Ministry to Missionaries
1940 – Present
Missionaries come from around the world to seek rest and restoration at Heartstream Resources in Liverpool, Pennsylvania. There Lois Dodds combines experience as a missionary with counseling and education as a psychologist to restore missionaries to service. Until his death in 2008, her physician husband, Larry Dodds, assisted in spite of suffering from amyotrophic lateral sclerosis (Lou Gehrig’s disease) and cancer.
In 1983 the Dodds and their three children returned to their native California from the Peruvian jungle after 13 years as missionaries with Wycliffe Bible Translators (WBT) and the Summer Institute of Linguistics. Larry suffered burn out, a term just then appearing in medical literature. He had served as the only doctor for 250 missionaries plus natives for seven years. Help proved hard to find.
A decade later, while teaching in the overseas extension program of Azusa Pacific University, they met other missionaries struggling with physical and cultural stresses and decided to offer help.
Someone donated a 90-acre plot in Pennsylvania to be used for missionary care. Lacking resources to develop such a tract, Lois and Larry instead built a home and in 1994 opened Heartstream, named to reflect two scriptures: “Out of the heart flow the issues of life.” (Proverbs 4:3) and “As the heart pants for the water brooks, so pants my heart for you, O Lord.” (Psalm 42:9)
One of 12 children, Lois learned to live by faith from a young age.
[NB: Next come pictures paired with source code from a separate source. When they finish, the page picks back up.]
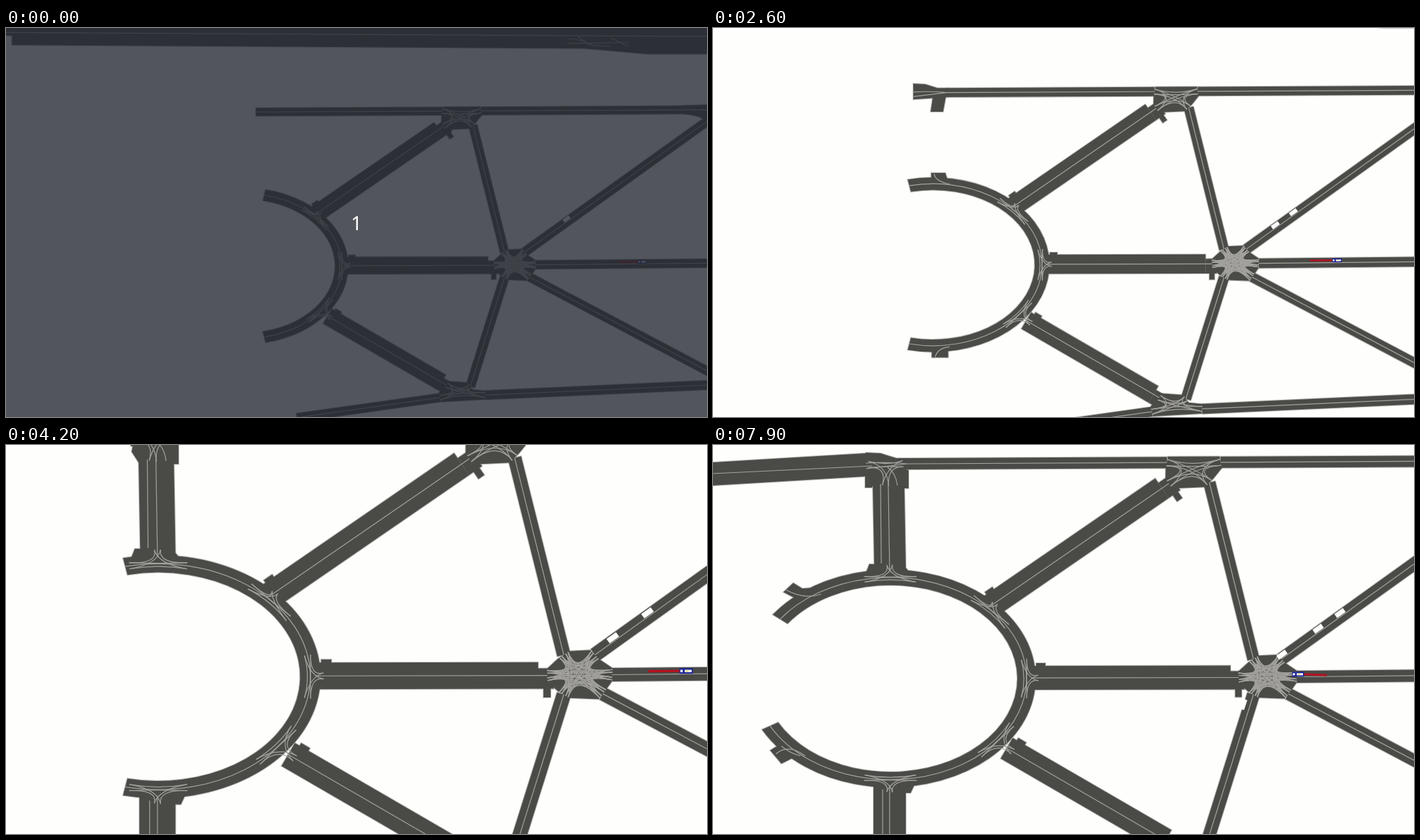
An HTML page with a canvas for the animation above (8000 ms loop, 1004 px wide and 558 px high).

```html
<!DOCTYPE html>
<html lang="en">
<head>
<meta charset="utf-8">
<title>Road map</title>
<style>
  html, body { margin: 0; width: 100%; height: 100%; overflow: hidden; background: #fefefc; }
  canvas, #veil { position: absolute; left: 0; top: 0; width: 1004px; height: 558px; }
  #veil {
    background: rgba(36, 40, 49, .79);
    color: #fff; font: 28px/558px "Noto Sans", "Open Sans", sans-serif; text-align: center;
  }
</style>
</head>
<body>
<canvas id="map"></canvas>
<div id="veil">1</div>
<script>
const W = 1004, H = 558, LOOP = 8000;
const canvas = document.getElementById('map');
const veil = document.getElementById('veil');
const ctx = canvas.getContext('2d');
const dpr = window.devicePixelRatio || 1;
canvas.width = W * dpr;
canvas.height = H * dpr;

const roads = [], lanes = [];
const road = (d, from = 0, to = LOOP) => roads.push({ p: new Path2D(d), from, to });
const lane = (d, from = 0, to = LOOP) => lanes.push({ p: new Path2D(d), from, to });
const rad = d => d * Math.PI / 180;
const passed = (times, t) => times.filter(x => x <= t).length;

// A straight axis; at(s, o) is s along it and o to its right
function axis(x1, y1, x2, y2) {
  const len = Math.hypot(x2 - x1, y2 - y1);
  const ux = (x2 - x1) / len, uy = (y2 - y1) / len;
  return { len, at: (s, o = 0) => [x1 + ux * s - uy * o, y1 + uy * s + ux * o] };
}

function strip(ax, s0, s1, o0, o1) {
  road('M' + [ax.at(s0, o0), ax.at(s1, o0), ax.at(s1, o1), ax.at(s0, o1)].join('L') + 'Z');
}

const centre = (ax, s0, s1) => lane('M' + ax.at(s0) + 'L' + ax.at(s1));

// Both kinds of road return their two mouths
function narrow(x1, y1, x2, y2, w = 17) {
  const ax = axis(x1, y1, x2, y2);
  strip(ax, 0, ax.len, -w / 2, w / 2);
  centre(ax, 0, ax.len);
  return [ax.at(0), ax.at(ax.len)];
}

// Parking strips make these wide, with a step at each end
function wide(x1, y1, x2, y2) {
  const ax = axis(x1, y1, x2, y2), n = ax.len;
  strip(ax, -20, n, -17, 17);
  strip(ax, -13, 0, -21, 0);
  strip(ax, n, n + 20, -9, 17);
  strip(ax, n + 7, n + 16, 0, 28);
  centre(ax, -20, n + 12);
  return [ax.at(-10), ax.at(n + 12)];
}

// Turning lanes from every mouth to every other one
function turns(cx, cy, mouths, from = 0, offsets = [4.5]) {
  const shift = ([x, y], o) => {
    const l = Math.hypot(x - cx, y - cy);
    return [x - (y - cy) / l * o, y + (x - cx) / l * o];
  };
  for (const o of offsets) for (const a of mouths) for (const b of mouths) {
    if (a !== b) lane(`M${shift(a, o)}Q${cx} ${cy} ${shift(b, -o)}`, from);
  }
  return shift;
}

function junction(cx, cy, mouths, offsets) {
  const shift = turns(cx, cy, mouths, 0, offsets);
  const angle = ([x, y]) => Math.atan2(y - cy, x - cx);
  const corners = [...mouths].sort((a, b) => angle(a) - angle(b))
    .flatMap(m => [shift(m, -8.5), shift(m, 8.5)]);
  road('M' + corners.join('L') + 'Z');
}

// The ring: k runs from 0 (inside) to 1 (outside)
const CX = 254, CY = 335;
const radii = k => [182 + 26 * k, 134 + 22 * k];
const onRing = (a, k = .5) =>
  [CX + radii(k)[0] * Math.cos(rad(a)), CY + radii(k)[1] * Math.sin(rad(a))];

function ring(a0, a1, k0 = 0, k1 = 1) {
  const p = new Path2D();
  p.ellipse(CX, CY, ...radii(k1), 0, rad(a0), rad(a1));
  if (k0 !== k1) {
    p.ellipse(CX, CY, ...radii(k0), 0, rad(a1), rad(a0), true);
    p.closePath();
  }
  return p;
}

const ringNode = (a, mouth, from) =>
  turns(...onRing(a), [onRing(a - 11), onRing(a + 11), mouth], from, [4]);

// Motorway at the top
road('M-233-150H1200V-89H1059L934-100-209-107V-126H-233Z');
lane('M-233-132L1200-124');
lane('M899-120Q930-118 948-107L985-104M920-124L945-107M987-121L1021-104M899-110L1024-112');

// Network
const topW = narrow(278, 27, 650, 25.2, 16), topE = narrow(727, 24.8, 1200, 22.4, 16);
const lowW = narrow(360, 638, 645, 598), lowE = narrow(735, 593, 1200, 572, 18);
const upper = wide(412, 221, 643, 62), mid = wide(476, 334, 741, 333.5), lower = wide(438, 445, 648, 567);
const north = narrow(711, 54, 774, 307), south = narrow(774, 358, 706, 575, 18);
const northE = narrow(814, 307, 1200, 30, 18);
const east = narrow(836, 332.5, 1200, 329);
const southE = narrow(824, 357, 1200, 556);
road('M1130 14L1200 12V42L1172 44Q1168 34 1130 31Z');

junction(790, 331, [mid[1], north[1], northE[0], east[0], southE[0], south[0]], [3, 6.5]);
junction(688, 32, [topW[1], topE[0], upper[1], north[0]]);
junction(688, 588, [lowW[1], lowE[0], lower[1], south[1]]);
ringNode(-42, upper[0]);
ringNode(0, mid[0]);
ringNode(38, lower[0]);

// West side, which arrives piece by piece
const THIN = 1200, STUBS = 1800, BLOCKS = 2800, AVENUE = 4300, FORK = 6200, FORK_FULL = 6500, LAST = 7500;
road('M267 484H283V500H267Z', THIN, STUBS);
road('M219 11L240 12 262 19 282 19V35L219 39Z', STUBS);
lane('M219 26Q250 24 278 27M219 34Q245 31 278 27', STUBS);
road('M254 34H277L272 61H250ZM251 171H276L281 186H251ZM252 484H281V501H252Z', STUBS, BLOCKS);
lane('M256 172Q258 186 284 191M258 500Q262 484 284 482', STUBS, BLOCKS);
road('M222 36H280V62H274L276 176 284 186H218L224 171H231L229 60 220 46Z', BLOCKS);
road('M222 484H290L283 499H276V700H230V490Z', BLOCKS);
lane('M240 56L241 170M251 56L253 180M264 58Q262 40 250 32M243 494V700M253 488V700', BLOCKS);
road('M-100 30L0 25 218 12 236 12 262 19 278 36 228 45V61H218V45L0 58-100 63Z', AVENUE);
lane('M-100 47L0 41 228 30', AVENUE);
road('M101 210L106 205 125 214 155 212 150 220 126 223Z', FORK, FORK_FULL);
lane('M105 208Q130 222 155 214', FORK);
road('M101 211L115 198 128 206 155 204 150 218 126 224Z', FORK_FULL);
road('M82 438L95 430 124 440 112 450 98 457Z', LAST);
lane('M90 443Q108 428 132 446M98 432Q110 442 125 446', LAST);
turns(250, 30, [[222, 28], [272, 27], [247, 58]], BLOCKS);
ringNode(-90, [253, 172], BLOCKS);
ringNode(90, [253, 498], BLOCKS);

const ringTop = t => [78, 102.5, 120.7, 144][passed([STUBS, AVENUE, FORK_FULL], t)];
const ringEnd = t => [78, 102.5, 128.5, 152][passed([STUBS, AVENUE, LAST], t)];
const zoom = t => 1.117 ** (passed([1700, BLOCKS, 4000, 4100], t) - 3 - passed([5000], t));

// Down the north-east road, then round the star into the south road
const approach = axis(898, 241, 798, 313), exit = axis(763, 362, 757, 380);
const BEND = 56;
function route(s) {
  if (s < approach.len) return approach.at(s);
  const u = (s - approach.len) / BEND;
  if (u > 1) return exit.at((u - 1) * BEND);
  const mix = (a, b, c) => a * (1 - u) ** 2 + 2 * b * u * (1 - u) + c * u * u;
  return [mix(798, 773, 763), mix(313, 331, 362)];
}

function drawTraffic(t) {
  ctx.fillStyle = '#fff';
  for (let k = 0; k < 4; k++) {
    if (t < 2600 * k - 500) break;
    const sec = Math.max(0, t - 2680 * k) / 1000;
    const s = 11 * sec + 1.65 * sec * sec;
    const [x, y] = route(s), [nx, ny] = route(s + 1);
    ctx.save();
    ctx.translate(x, y);
    ctx.rotate(Math.atan2(ny - y, nx - x));
    ctx.fillRect(-7.5, -3.5, 15, 7);
    ctx.restore();
  }
}

// Steady speed, then braking; the red bar follows and swings over
function drawEgo(t) {
  const sec = t / 1000;
  const x = 1049 - 28.1 * sec + 4.3 * Math.max(0, sec - 6.3) ** 2;
  const bar = -40 + 36 * Math.max(0, sec - 5.88);
  const side = 8.5 * Math.sign(bar);
  ctx.save();
  ctx.translate(x, 328 - (x - 909) * .012);
  ctx.strokeStyle = '#b5101f';
  ctx.lineWidth = 3;
  ctx.beginPath();
  ctx.moveTo(side, 0);
  ctx.lineTo(side + bar, bar > 0 ? 1.5 : .3);
  ctx.stroke();
  ctx.fillStyle = '#1c2498';
  ctx.fillRect(-8.5, -3.5, 17, 7);
  ctx.fillStyle = '#fff';
  ctx.fillRect(-7.5, -1.5, 3, 3);
  ctx.fillRect(-2, -1.5, 9, 3);
  ctx.fillStyle = '#e6dc8c';
  ctx.fillRect(0, -1.5, 3, 3);
  ctx.restore();
}

function draw(t) {
  const s = zoom(t);
  ctx.setTransform(dpr, 0, 0, dpr, 0, 0);
  ctx.fillStyle = '#fefefc';
  ctx.fillRect(0, 0, W, H);
  ctx.translate(561.5 * (1 - s), 358 * (1 - s));
  ctx.scale(s, s);

  const a0 = -ringTop(t), a1 = ringEnd(t);
  const live = r => t >= r.from && t < r.to;
  const shapes = roads.filter(live).map(r => r.p);
  shapes.push(ring(a0, a1));
  if (t >= THIN && t < STUBS) shapes.push(ring(77, 102, .45, 1));
  if (t >= FORK && t < FORK_FULL) shapes.push(ring(-144, -120, 0, .5));

  ctx.lineWidth = 2 / s;
  ctx.strokeStyle = '#b0b0ad';
  shapes.forEach(p => ctx.stroke(p));
  ctx.fillStyle = '#4a4a46';
  shapes.forEach(p => ctx.fill(p));

  ctx.lineWidth = 1.2 / s;
  ctx.strokeStyle = '#a3a29e';
  ctx.stroke(ring(a0, a1, .5, .5));
  lanes.filter(live).forEach(l => ctx.stroke(l.p));
  drawTraffic(t);
  drawEgo(t);

  veil.style.opacity = Math.max(0, 1 - t / 300);
}

// The picture advances in tenths of a second
const start = performance.now();
function frame() {
  draw(Math.floor((performance.now() - start) % LOOP / 100) * 100);
  requestAnimationFrame(frame);
}
frame();
</script>
</body>
</html>
```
Her mother once set the table, poured the water and prayed when their family had no food and her father, a merchant marine, was away. A knock on the door signaled someone had left groceries. At four, Lois was convicted of her sinfulness by a sermon and accepted Christ in a little country church. At 11, she dedicated her life to missionary work. Although she put aside college to care for her family after her mother suffered a stroke, later in life Lois earned a doctorate.
Heartstream Resources is now a four-home residential facility: Lois owns two homes, colleagues own a third and a small house owned by Heartstream hosts office space. The décor of 14 guestrooms reflects Lois’ gracious demeanor and the 30 foreign countries she has visited.
Heartstream hosts groups of 12 to 14 missionaries about eight times a year for two-week sessions of intensive therapy that include spiritual care, counseling, classroom work and lots of time for reflection.
According to Lois, missionaries may feel that no matter how hard they work, it is never enough. They love and want to serve God but feel inadequate. In their vulnerable condition, a health crisis may turn into a marital or emotional crisis. Heartstream offers multi-dimensional holistic care that includes medical, spiritual and emotional counseling. One Heartstream assistant called the ministry “the grace space,” a safe place where others do not watch or criticize.
Liverpool boasts of being the home of the first medical missionary to China, Elizabeth Reifsnyder. Like the wide, meandering river below, the legacy of missionary service flows on through Lois Dodds.